_Supplied data_

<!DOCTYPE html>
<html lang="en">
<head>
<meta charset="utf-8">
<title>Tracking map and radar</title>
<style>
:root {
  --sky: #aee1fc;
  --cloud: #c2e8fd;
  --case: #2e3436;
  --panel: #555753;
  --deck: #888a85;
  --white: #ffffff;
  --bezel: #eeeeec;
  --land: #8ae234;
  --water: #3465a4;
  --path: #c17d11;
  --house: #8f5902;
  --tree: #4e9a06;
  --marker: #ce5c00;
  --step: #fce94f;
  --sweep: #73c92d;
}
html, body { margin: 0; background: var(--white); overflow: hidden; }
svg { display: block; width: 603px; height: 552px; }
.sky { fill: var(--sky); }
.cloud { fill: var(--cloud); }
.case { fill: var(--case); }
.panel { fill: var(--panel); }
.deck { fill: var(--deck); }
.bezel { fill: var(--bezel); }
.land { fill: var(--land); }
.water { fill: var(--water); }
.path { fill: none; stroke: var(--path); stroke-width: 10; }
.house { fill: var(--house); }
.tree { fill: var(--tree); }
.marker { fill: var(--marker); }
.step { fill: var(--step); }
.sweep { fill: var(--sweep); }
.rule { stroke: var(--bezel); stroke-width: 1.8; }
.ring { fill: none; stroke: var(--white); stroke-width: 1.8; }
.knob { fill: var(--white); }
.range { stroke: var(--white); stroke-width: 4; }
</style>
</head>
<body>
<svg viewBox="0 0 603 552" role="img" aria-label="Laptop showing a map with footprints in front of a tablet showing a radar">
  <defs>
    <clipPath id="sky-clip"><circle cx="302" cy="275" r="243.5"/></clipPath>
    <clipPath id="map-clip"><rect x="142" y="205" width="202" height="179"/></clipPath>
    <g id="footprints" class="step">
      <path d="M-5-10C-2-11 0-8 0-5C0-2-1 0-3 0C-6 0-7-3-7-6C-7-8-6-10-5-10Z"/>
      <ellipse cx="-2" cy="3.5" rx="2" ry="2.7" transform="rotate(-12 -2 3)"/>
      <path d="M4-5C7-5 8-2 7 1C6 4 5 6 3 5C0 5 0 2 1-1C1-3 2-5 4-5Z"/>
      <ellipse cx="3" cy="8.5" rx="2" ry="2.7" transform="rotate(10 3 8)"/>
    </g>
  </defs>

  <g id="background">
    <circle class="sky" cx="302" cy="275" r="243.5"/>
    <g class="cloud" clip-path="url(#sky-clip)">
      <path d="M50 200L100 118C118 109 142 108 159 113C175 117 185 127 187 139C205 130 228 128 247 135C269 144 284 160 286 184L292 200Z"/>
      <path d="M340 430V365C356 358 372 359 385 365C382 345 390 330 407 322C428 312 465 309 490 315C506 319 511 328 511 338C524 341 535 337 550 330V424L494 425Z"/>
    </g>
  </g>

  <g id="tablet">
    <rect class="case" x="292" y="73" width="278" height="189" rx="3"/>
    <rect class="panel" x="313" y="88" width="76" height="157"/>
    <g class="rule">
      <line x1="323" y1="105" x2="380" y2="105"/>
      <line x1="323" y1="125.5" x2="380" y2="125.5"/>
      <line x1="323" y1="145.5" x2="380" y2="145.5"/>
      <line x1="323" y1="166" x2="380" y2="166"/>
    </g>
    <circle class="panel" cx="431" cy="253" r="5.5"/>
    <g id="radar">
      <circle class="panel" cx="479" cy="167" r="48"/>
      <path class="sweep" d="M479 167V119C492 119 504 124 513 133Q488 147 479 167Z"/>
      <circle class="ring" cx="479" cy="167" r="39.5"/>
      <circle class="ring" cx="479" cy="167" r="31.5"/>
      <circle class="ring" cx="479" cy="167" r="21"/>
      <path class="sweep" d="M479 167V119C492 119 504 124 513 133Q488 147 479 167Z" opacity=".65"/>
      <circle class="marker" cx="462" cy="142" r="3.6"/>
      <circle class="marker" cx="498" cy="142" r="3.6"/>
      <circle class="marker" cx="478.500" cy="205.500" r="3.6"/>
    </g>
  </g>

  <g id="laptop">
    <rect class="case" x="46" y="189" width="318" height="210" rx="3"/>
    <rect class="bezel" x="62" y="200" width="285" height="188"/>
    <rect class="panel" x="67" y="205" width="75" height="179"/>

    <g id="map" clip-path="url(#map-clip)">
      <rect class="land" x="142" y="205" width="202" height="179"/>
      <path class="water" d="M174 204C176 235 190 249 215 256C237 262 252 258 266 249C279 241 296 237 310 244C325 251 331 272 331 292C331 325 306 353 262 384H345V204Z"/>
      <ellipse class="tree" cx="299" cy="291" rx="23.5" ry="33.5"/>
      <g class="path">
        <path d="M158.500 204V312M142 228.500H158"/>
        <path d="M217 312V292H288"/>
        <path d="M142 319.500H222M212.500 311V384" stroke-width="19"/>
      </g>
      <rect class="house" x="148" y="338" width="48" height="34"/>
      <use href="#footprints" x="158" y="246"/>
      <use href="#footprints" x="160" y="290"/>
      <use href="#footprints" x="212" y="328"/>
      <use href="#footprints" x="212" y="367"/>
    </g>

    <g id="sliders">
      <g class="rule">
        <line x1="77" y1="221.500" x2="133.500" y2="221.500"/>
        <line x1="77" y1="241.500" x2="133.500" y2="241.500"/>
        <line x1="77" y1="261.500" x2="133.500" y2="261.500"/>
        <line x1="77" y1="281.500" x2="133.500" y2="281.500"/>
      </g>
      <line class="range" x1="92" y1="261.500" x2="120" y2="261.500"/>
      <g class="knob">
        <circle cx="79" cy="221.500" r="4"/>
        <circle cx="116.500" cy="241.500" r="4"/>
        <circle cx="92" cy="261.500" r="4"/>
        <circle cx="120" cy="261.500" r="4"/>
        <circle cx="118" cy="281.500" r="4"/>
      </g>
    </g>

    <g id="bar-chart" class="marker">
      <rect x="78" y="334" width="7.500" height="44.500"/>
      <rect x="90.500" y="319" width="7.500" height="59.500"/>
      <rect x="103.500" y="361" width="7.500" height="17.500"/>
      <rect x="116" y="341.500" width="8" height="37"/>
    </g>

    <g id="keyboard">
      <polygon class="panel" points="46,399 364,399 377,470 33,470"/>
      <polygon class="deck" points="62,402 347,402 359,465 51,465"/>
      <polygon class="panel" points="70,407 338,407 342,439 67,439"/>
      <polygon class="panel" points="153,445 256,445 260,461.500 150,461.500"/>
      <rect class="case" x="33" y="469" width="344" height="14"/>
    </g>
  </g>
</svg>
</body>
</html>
...
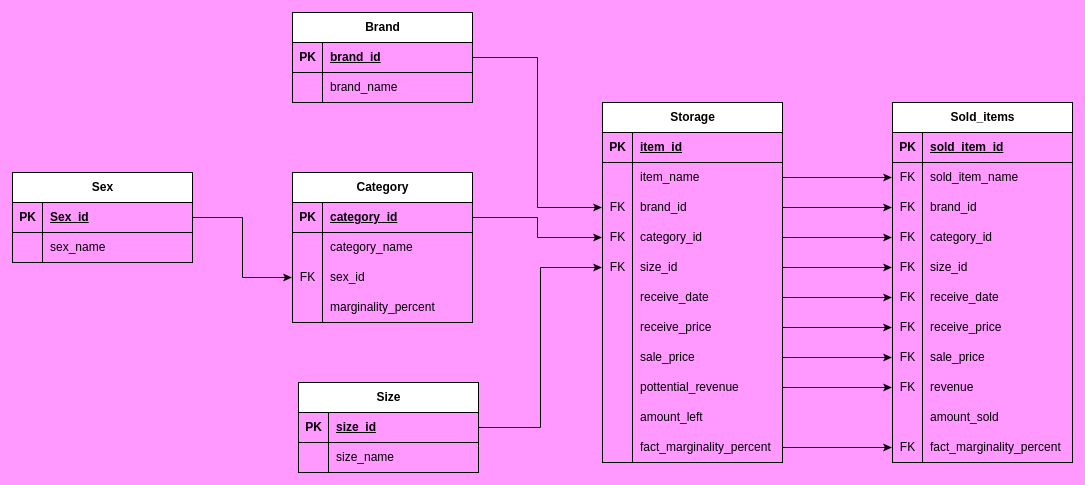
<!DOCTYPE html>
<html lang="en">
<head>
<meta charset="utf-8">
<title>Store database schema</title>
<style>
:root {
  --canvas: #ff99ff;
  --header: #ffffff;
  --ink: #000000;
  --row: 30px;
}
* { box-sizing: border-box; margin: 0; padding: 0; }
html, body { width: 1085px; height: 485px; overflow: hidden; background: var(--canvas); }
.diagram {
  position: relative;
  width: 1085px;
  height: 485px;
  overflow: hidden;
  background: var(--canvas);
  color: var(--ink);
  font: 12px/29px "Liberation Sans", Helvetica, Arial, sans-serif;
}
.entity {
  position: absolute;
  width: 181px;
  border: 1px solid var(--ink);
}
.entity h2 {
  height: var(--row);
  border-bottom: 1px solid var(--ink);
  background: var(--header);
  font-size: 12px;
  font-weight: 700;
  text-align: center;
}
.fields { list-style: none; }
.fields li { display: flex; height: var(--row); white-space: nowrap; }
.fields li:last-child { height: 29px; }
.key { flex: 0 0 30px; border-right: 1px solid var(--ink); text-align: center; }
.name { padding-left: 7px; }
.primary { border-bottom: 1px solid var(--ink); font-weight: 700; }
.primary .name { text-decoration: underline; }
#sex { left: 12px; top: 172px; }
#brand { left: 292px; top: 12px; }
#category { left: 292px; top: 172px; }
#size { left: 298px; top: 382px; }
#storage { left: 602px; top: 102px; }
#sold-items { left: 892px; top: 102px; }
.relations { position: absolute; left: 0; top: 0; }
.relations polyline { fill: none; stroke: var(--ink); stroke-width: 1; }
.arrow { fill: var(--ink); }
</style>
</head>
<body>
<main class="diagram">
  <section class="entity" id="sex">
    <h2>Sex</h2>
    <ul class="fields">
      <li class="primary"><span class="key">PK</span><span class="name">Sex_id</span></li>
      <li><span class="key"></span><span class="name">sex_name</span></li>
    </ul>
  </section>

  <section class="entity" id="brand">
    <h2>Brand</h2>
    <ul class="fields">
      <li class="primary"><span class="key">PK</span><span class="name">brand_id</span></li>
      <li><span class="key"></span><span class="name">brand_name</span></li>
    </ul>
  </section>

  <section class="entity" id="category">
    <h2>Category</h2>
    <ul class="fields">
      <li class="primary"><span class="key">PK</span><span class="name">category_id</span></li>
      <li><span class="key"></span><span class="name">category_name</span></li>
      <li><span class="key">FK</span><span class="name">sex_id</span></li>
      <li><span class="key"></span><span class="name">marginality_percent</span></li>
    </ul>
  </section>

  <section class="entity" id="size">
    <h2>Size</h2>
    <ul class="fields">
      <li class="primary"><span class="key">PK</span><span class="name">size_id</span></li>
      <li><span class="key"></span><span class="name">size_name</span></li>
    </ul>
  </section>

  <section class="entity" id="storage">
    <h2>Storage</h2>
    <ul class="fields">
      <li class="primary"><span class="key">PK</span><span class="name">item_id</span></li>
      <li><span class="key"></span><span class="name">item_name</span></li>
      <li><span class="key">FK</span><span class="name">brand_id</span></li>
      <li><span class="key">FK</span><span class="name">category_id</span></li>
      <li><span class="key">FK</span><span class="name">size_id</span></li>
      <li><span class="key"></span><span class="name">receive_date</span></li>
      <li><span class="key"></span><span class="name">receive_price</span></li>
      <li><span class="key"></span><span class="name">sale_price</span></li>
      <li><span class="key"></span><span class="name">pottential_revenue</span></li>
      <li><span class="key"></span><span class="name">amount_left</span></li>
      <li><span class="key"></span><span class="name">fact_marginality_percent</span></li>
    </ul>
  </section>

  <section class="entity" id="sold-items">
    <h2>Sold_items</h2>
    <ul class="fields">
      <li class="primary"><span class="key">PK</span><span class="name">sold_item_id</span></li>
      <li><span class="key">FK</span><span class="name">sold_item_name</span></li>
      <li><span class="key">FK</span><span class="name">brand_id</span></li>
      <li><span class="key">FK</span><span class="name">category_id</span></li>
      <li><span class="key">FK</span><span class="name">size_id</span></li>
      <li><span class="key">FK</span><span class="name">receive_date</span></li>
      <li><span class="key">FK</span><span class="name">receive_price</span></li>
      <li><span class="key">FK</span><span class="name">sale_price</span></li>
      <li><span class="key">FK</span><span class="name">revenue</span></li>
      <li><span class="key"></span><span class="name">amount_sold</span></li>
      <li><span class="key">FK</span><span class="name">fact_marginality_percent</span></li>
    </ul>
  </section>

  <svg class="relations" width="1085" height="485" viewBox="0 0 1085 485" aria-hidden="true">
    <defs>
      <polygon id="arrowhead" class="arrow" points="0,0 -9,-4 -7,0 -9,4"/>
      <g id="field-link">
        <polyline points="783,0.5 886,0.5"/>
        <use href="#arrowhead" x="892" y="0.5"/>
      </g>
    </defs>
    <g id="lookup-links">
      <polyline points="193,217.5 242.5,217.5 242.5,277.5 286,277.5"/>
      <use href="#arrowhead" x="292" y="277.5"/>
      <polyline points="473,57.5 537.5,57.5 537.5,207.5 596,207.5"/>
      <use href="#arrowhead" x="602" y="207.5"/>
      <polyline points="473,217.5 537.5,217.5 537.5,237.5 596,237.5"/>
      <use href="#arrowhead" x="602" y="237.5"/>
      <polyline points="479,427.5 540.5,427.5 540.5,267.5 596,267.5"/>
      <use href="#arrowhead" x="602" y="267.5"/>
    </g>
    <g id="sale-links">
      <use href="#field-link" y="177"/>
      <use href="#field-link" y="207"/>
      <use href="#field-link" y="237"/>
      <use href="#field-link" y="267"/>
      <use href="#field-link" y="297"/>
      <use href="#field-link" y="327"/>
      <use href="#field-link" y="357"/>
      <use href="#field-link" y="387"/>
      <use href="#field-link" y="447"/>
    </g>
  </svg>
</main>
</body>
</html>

_What the exercise asks_
For each line of the listing that holds the word "ring", show that line.

_Answer for this exercise_
.ring { fill: none; stroke: var(--white); stroke-width: 1.8; }
      <circle class="ring" cx="479" cy="167" r="39.5"/>
      <circle class="ring" cx="479" cy="167" r="31.5"/>
      <circle class="ring" cx="479" cy="167" r="21"/>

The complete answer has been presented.